* _What you are asked to do_
Repeat the data exactly, every last line of it.

* _Records provided_
________________________________________
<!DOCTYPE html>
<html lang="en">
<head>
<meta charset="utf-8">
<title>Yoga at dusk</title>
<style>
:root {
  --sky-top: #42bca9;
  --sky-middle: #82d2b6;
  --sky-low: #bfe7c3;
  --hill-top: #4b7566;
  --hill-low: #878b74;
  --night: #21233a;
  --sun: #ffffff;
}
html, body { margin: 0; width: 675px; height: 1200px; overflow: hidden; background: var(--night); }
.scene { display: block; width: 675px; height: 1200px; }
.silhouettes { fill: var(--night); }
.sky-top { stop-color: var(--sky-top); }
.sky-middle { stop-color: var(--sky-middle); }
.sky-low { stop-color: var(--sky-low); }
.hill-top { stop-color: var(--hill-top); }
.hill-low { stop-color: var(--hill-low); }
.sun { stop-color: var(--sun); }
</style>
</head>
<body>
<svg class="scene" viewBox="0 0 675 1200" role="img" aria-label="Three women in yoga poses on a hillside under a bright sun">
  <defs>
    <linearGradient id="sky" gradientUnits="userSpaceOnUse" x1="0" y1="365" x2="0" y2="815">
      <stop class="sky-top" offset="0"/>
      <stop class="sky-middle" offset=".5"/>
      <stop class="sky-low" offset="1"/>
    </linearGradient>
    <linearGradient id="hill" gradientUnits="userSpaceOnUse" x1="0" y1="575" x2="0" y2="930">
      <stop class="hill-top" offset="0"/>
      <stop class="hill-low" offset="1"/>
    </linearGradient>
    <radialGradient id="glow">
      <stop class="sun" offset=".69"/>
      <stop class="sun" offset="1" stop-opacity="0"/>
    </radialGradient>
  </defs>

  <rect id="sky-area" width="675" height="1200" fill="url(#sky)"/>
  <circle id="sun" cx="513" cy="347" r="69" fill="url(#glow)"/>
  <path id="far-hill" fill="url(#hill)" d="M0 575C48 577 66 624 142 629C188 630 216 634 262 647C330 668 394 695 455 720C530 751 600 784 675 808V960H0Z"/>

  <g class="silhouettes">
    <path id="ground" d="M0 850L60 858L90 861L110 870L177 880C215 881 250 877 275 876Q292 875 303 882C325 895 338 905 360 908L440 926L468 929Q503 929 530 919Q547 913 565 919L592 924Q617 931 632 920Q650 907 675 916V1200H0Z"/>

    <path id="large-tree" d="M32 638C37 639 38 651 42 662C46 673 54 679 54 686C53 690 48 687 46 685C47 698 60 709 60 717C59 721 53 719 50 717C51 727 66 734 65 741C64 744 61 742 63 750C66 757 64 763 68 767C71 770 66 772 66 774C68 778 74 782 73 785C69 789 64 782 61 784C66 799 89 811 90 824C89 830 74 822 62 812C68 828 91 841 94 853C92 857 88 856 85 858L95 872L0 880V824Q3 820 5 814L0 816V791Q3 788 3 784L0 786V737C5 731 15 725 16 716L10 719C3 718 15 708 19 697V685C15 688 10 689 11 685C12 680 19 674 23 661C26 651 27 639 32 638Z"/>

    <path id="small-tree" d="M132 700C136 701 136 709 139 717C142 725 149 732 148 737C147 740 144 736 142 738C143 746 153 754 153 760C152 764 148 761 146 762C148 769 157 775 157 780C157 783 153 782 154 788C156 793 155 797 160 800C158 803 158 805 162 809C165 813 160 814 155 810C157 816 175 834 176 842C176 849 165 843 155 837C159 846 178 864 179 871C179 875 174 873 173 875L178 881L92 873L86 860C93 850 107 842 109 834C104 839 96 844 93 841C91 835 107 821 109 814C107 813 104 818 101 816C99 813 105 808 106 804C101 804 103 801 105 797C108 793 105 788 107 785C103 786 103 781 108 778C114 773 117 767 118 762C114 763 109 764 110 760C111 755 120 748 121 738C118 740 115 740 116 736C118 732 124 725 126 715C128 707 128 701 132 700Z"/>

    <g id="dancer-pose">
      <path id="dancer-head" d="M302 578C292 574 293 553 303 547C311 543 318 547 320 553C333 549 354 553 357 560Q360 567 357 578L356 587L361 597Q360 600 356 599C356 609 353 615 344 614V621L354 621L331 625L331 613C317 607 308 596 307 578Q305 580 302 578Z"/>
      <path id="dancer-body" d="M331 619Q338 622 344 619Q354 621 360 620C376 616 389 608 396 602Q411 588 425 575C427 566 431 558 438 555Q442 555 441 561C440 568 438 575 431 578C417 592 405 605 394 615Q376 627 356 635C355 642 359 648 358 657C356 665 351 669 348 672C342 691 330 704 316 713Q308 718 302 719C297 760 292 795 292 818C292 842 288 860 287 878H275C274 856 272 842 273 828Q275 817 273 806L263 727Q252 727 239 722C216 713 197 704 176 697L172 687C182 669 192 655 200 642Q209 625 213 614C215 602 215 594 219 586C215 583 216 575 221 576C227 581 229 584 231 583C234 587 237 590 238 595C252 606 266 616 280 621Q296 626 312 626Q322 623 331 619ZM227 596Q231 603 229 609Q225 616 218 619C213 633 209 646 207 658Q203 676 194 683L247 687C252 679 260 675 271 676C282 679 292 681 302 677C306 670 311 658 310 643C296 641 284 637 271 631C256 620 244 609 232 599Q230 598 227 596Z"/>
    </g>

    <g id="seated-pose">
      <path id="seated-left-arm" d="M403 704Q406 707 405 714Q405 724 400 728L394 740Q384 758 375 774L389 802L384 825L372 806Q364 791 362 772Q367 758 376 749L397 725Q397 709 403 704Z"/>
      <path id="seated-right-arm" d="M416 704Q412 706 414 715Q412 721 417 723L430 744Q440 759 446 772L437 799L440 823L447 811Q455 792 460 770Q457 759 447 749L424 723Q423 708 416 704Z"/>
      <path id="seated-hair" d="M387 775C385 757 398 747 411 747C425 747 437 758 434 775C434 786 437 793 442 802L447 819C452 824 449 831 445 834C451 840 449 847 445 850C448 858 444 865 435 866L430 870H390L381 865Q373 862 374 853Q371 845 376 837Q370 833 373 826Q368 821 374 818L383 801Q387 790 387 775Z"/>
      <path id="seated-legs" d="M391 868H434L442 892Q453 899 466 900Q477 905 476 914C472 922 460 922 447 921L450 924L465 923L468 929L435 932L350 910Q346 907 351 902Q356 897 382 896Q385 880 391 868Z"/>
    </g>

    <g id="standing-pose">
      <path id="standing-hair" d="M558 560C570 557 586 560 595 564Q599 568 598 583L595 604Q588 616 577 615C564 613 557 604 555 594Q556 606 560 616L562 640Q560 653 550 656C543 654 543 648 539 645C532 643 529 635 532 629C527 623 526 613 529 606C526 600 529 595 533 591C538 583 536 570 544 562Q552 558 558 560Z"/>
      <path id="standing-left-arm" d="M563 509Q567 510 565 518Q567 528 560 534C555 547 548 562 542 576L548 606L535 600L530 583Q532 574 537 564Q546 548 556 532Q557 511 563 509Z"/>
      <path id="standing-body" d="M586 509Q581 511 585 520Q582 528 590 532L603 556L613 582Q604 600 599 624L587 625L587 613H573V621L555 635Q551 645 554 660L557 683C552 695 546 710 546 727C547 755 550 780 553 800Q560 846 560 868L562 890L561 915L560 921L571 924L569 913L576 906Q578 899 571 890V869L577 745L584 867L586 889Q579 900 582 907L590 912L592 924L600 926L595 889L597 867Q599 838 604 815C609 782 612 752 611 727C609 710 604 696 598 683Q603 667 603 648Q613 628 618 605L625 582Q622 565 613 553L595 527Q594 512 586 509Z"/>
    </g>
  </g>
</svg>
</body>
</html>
________________________________________
* _Result for this task_
<!DOCTYPE html>
<html lang="en">
<head>
<meta charset="utf-8">
<title>Yoga at dusk</title>
<style>
:root {
  --sky-top: #42bca9;
  --sky-middle: #82d2b6;
  --sky-low: #bfe7c3;
  --hill-top: #4b7566;
  --hill-low: #878b74;
  --night: #21233a;
  --sun: #ffffff;
}
html, body { margin: 0; width: 675px; height: 1200px; overflow: hidden; background: var(--night); }
.scene { display: block; width: 675px; height: 1200px; }
.silhouettes { fill: var(--night); }
.sky-top { stop-color: var(--sky-top); }
.sky-middle { stop-color: var(--sky-middle); }
.sky-low { stop-color: var(--sky-low); }
.hill-top { stop-color: var(--hill-top); }
.hill-low { stop-color: var(--hill-low); }
.sun { stop-color: var(--sun); }
</style>
</head>
<body>
<svg class="scene" viewBox="0 0 675 1200" role="img" aria-label="Three women in yoga poses on a hillside under a bright sun">
  <defs>
    <linearGradient id="sky" gradientUnits="userSpaceOnUse" x1="0" y1="365" x2="0" y2="815">
      <stop class="sky-top" offset="0"/>
      <stop class="sky-middle" offset=".5"/>
      <stop class="sky-low" offset="1"/>
    </linearGradient>
    <linearGradient id="hill" gradientUnits="userSpaceOnUse" x1="0" y1="575" x2="0" y2="930">
      <stop class="hill-top" offset="0"/>
      <stop class="hill-low" offset="1"/>
    </linearGradient>
    <radialGradient id="glow">
      <stop class="sun" offset=".69"/>
      <stop class="sun" offset="1" stop-opacity="0"/>
    </radialGradient>
  </defs>

  <rect id="sky-area" width="675" height="1200" fill="url(#sky)"/>
  <circle id="sun" cx="513" cy="347" r="69" fill="url(#glow)"/>
  <path id="far-hill" fill="url(#hill)" d="M0 575C48 577 66 624 142 629C188 630 216 634 262 647C330 668 394 695 455 720C530 751 600 784 675 808V960H0Z"/>

  <g class="silhouettes">
    <path id="ground" d="M0 850L60 858L90 861L110 870L177 880C215 881 250 877 275 876Q292 875 303 882C325 895 338 905 360 908L440 926L468 929Q503 929 530 919Q547 913 565 919L592 924Q617 931 632 920Q650 907 675 916V1200H0Z"/>

    <path id="large-tree" d="M32 638C37 639 38 651 42 662C46 673 54 679 54 686C53 690 48 687 46 685C47 698 60 709 60 717C59 721 53 719 50 717C51 727 66 734 65 741C64 744 61 742 63 750C66 757 64 763 68 767C71 770 66 772 66 774C68 778 74 782 73 785C69 789 64 782 61 784C66 799 89 811 90 824C89 830 74 822 62 812C68 828 91 841 94 853C92 857 88 856 85 858L95 872L0 880V824Q3 820 5 814L0 816V791Q3 788 3 784L0 786V737C5 731 15 725 16 716L10 719C3 718 15 708 19 697V685C15 688 10 689 11 685C12 680 19 674 23 661C26 651 27 639 32 638Z"/>

    <path id="small-tree" d="M132 700C136 701 136 709 139 717C142 725 149 732 148 737C147 740 144 736 142 738C143 746 153 754 153 760C152 764 148 761 146 762C148 769 157 775 157 780C157 783 153 782 154 788C156 793 155 797 160 800C158 803 158 805 162 809C165 813 160 814 155 810C157 816 175 834 176 842C176 849 165 843 155 837C159 846 178 864 179 871C179 875 174 873 173 875L178 881L92 873L86 860C93 850 107 842 109 834C104 839 96 844 93 841C91 835 107 821 109 814C107 813 104 818 101 816C99 813 105 808 106 804C101 804 103 801 105 797C108 793 105 788 107 785C103 786 103 781 108 778C114 773 117 767 118 762C114 763 109 764 110 760C111 755 120 748 121 738C118 740 115 740 116 736C118 732 124 725 126 715C128 707 128 701 132 700Z"/>

    <g id="dancer-pose">
      <path id="dancer-head" d="M302 578C292 574 293 553 303 547C311 543 318 547 320 553C333 549 354 553 357 560Q360 567 357 578L356 587L361 597Q360 600 356 599C356 609 353 615 344 614V621L354 621L331 625L331 613C317 607 308 596 307 578Q305 580 302 578Z"/>
      <path id="dancer-body" d="M331 619Q338 622 344 619Q354 621 360 620C376 616 389 608 396 602Q411 588 425 575C427 566 431 558 438 555Q442 555 441 561C440 568 438 575 431 578C417 592 405 605 394 615Q376 627 356 635C355 642 359 648 358 657C356 665 351 669 348 672C342 691 330 704 316 713Q308 718 302 719C297 760 292 795 292 818C292 842 288 860 287 878H275C274 856 272 842 273 828Q275 817 273 806L263 727Q252 727 239 722C216 713 197 704 176 697L172 687C182 669 192 655 200 642Q209 625 213 614C215 602 215 594 219 586C215 583 216 575 221 576C227 581 229 584 231 583C234 587 237 590 238 595C252 606 266 616 280 621Q296 626 312 626Q322 623 331 619ZM227 596Q231 603 229 609Q225 616 218 619C213 633 209 646 207 658Q203 676 194 683L247 687C252 679 260 675 271 676C282 679 292 681 302 677C306 670 311 658 310 643C296 641 284 637 271 631C256 620 244 609 232 599Q230 598 227 596Z"/>
    </g>

    <g id="seated-pose">
      <path id="seated-left-arm" d="M403 704Q406 707 405 714Q405 724 400 728L394 740Q384 758 375 774L389 802L384 825L372 806Q364 791 362 772Q367 758 376 749L397 725Q397 709 403 704Z"/>
      <path id="seated-right-arm" d="M416 704Q412 706 414 715Q412 721 417 723L430 744Q440 759 446 772L437 799L440 823L447 811Q455 792 460 770Q457 759 447 749L424 723Q423 708 416 704Z"/>
      <path id="seated-hair" d="M387 775C385 757 398 747 411 747C425 747 437 758 434 775C434 786 437 793 442 802L447 819C452 824 449 831 445 834C451 840 449 847 445 850C448 858 444 865 435 866L430 870H390L381 865Q373 862 374 853Q371 845 376 837Q370 833 373 826Q368 821 374 818L383 801Q387 790 387 775Z"/>
      <path id="seated-legs" d="M391 868H434L442 892Q453 899 466 900Q477 905 476 914C472 922 460 922 447 921L450 924L465 923L468 929L435 932L350 910Q346 907 351 902Q356 897 382 896Q385 880 391 868Z"/>
    </g>

    <g id="standing-pose">
      <path id="standing-hair" d="M558 560C570 557 586 560 595 564Q599 568 598 583L595 604Q588 616 577 615C564 613 557 604 555 594Q556 606 560 616L562 640Q560 653 550 656C543 654 543 648 539 645C532 643 529 635 532 629C527 623 526 613 529 606C526 600 529 595 533 591C538 583 536 570 544 562Q552 558 558 560Z"/>
      <path id="standing-left-arm" d="M563 509Q567 510 565 518Q567 528 560 534C555 547 548 562 542 576L548 606L535 600L530 583Q532 574 537 564Q546 548 556 532Q557 511 563 509Z"/>
      <path id="standing-body" d="M586 509Q581 511 585 520Q582 528 590 532L603 556L613 582Q604 600 599 624L587 625L587 613H573V621L555 635Q551 645 554 660L557 683C552 695 546 710 546 727C547 755 550 780 553 800Q560 846 560 868L562 890L561 915L560 921L571 924L569 913L576 906Q578 899 571 890V869L577 745L584 867L586 889Q579 900 582 907L590 912L592 924L600 926L595 889L597 867Q599 838 604 815C609 782 612 752 611 727C609 710 604 696 598 683Q603 667 603 648Q613 628 618 605L625 582Q622 565 613 553L595 527Q594 512 586 509Z"/>
    </g>
  </g>
</svg>
</body>
</html>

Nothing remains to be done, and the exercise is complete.